This article is the first in a three-part series that discusses the three most critical operations in building a well-performing hot mix asphalt (HMA) pavement: pavement compaction, longitudinal joint construction, and segregation management. This first installment focuses on pavement compaction, which may be the single most important factor that affects the ultimate performance of the pavement under traffic. The author stresses that compacting an asphalt pavement to an air void content of 6% or less generally increases the fatigue life, decreases the amount of permanent deformation or rutting, reduces the amount of oxidation or aging, decreases moisture damage or stripping, increases strength and internal stability, and may even decrease slightly the amount of low temperature cracking that may occur in the mix. The author discusses the compaction of stiff mixes, conventional roller combinations, alternative roller combinations, tender mixes (including their compaction), and temperature zones.
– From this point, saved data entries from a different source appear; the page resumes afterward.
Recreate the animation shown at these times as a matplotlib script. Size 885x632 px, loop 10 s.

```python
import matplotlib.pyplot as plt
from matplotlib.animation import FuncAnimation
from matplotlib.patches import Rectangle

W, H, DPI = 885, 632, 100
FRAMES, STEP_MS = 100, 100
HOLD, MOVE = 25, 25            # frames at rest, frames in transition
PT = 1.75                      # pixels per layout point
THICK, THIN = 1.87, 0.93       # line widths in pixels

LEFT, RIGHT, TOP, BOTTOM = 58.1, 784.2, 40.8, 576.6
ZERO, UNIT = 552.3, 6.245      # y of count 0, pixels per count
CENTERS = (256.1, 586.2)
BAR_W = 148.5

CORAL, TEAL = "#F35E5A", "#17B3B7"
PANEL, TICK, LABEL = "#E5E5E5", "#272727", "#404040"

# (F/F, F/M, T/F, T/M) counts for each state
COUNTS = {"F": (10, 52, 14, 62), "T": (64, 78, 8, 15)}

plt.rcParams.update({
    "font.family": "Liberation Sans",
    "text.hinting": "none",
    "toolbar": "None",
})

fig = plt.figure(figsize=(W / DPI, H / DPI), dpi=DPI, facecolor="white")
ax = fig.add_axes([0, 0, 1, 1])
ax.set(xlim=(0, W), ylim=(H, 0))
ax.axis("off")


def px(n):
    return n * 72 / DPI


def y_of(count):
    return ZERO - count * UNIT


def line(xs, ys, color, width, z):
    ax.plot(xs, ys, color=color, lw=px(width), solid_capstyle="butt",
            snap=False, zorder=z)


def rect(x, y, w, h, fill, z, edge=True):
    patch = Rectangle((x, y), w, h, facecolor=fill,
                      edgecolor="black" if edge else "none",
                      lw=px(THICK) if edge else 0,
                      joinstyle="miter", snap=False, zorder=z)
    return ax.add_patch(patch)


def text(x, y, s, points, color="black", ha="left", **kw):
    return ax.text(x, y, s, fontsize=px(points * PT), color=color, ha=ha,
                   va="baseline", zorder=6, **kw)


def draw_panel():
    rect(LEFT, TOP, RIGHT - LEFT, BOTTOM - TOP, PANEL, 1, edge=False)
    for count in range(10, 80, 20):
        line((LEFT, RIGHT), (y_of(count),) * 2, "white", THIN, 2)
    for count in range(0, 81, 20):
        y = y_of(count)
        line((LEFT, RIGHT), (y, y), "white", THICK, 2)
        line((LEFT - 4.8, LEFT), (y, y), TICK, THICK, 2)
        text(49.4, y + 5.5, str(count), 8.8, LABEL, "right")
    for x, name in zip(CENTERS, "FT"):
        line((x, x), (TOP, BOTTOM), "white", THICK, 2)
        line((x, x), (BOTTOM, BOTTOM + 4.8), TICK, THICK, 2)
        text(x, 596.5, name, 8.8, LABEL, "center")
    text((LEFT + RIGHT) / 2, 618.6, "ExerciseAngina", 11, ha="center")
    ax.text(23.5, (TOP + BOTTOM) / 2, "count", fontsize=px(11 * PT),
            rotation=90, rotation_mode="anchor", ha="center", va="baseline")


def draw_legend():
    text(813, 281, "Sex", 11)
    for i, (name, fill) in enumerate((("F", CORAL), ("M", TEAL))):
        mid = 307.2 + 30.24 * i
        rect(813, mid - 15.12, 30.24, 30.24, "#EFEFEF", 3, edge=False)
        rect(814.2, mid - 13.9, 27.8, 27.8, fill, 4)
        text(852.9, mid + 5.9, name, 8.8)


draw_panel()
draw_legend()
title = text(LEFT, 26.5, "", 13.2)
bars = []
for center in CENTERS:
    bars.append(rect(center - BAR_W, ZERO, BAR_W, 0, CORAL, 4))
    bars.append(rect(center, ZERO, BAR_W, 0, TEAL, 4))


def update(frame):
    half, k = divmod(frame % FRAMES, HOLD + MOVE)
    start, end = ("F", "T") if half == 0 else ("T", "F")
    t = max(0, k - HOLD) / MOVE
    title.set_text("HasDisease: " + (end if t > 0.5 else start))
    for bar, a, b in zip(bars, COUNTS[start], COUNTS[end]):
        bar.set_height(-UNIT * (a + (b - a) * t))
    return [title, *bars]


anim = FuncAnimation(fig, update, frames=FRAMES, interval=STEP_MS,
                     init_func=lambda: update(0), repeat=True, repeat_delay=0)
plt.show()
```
  • Availability:
  • Corporate Authors:

    Asphalt Institute

    2696 Research Park Drive
    Lexington, KY  United States  40511-8480
  • Authors:
    • Scherocman, J
  • Publication Date: 2005


  • English

Media Info

  • Features: Photos;
  • Pagination: p. 22-25
  • Serial:
    • Asphalt
    • Volume: 20
    • Issue Number: 1
    • Publisher: Asphalt Institute
    • ISSN: 0004-4954

Subject/Index Terms

Filing Info

  • Accession Number: 00988969
  • Record Type: Publication
  • Files: TRIS
  • Created Date: Apr 18 2005 12:00AM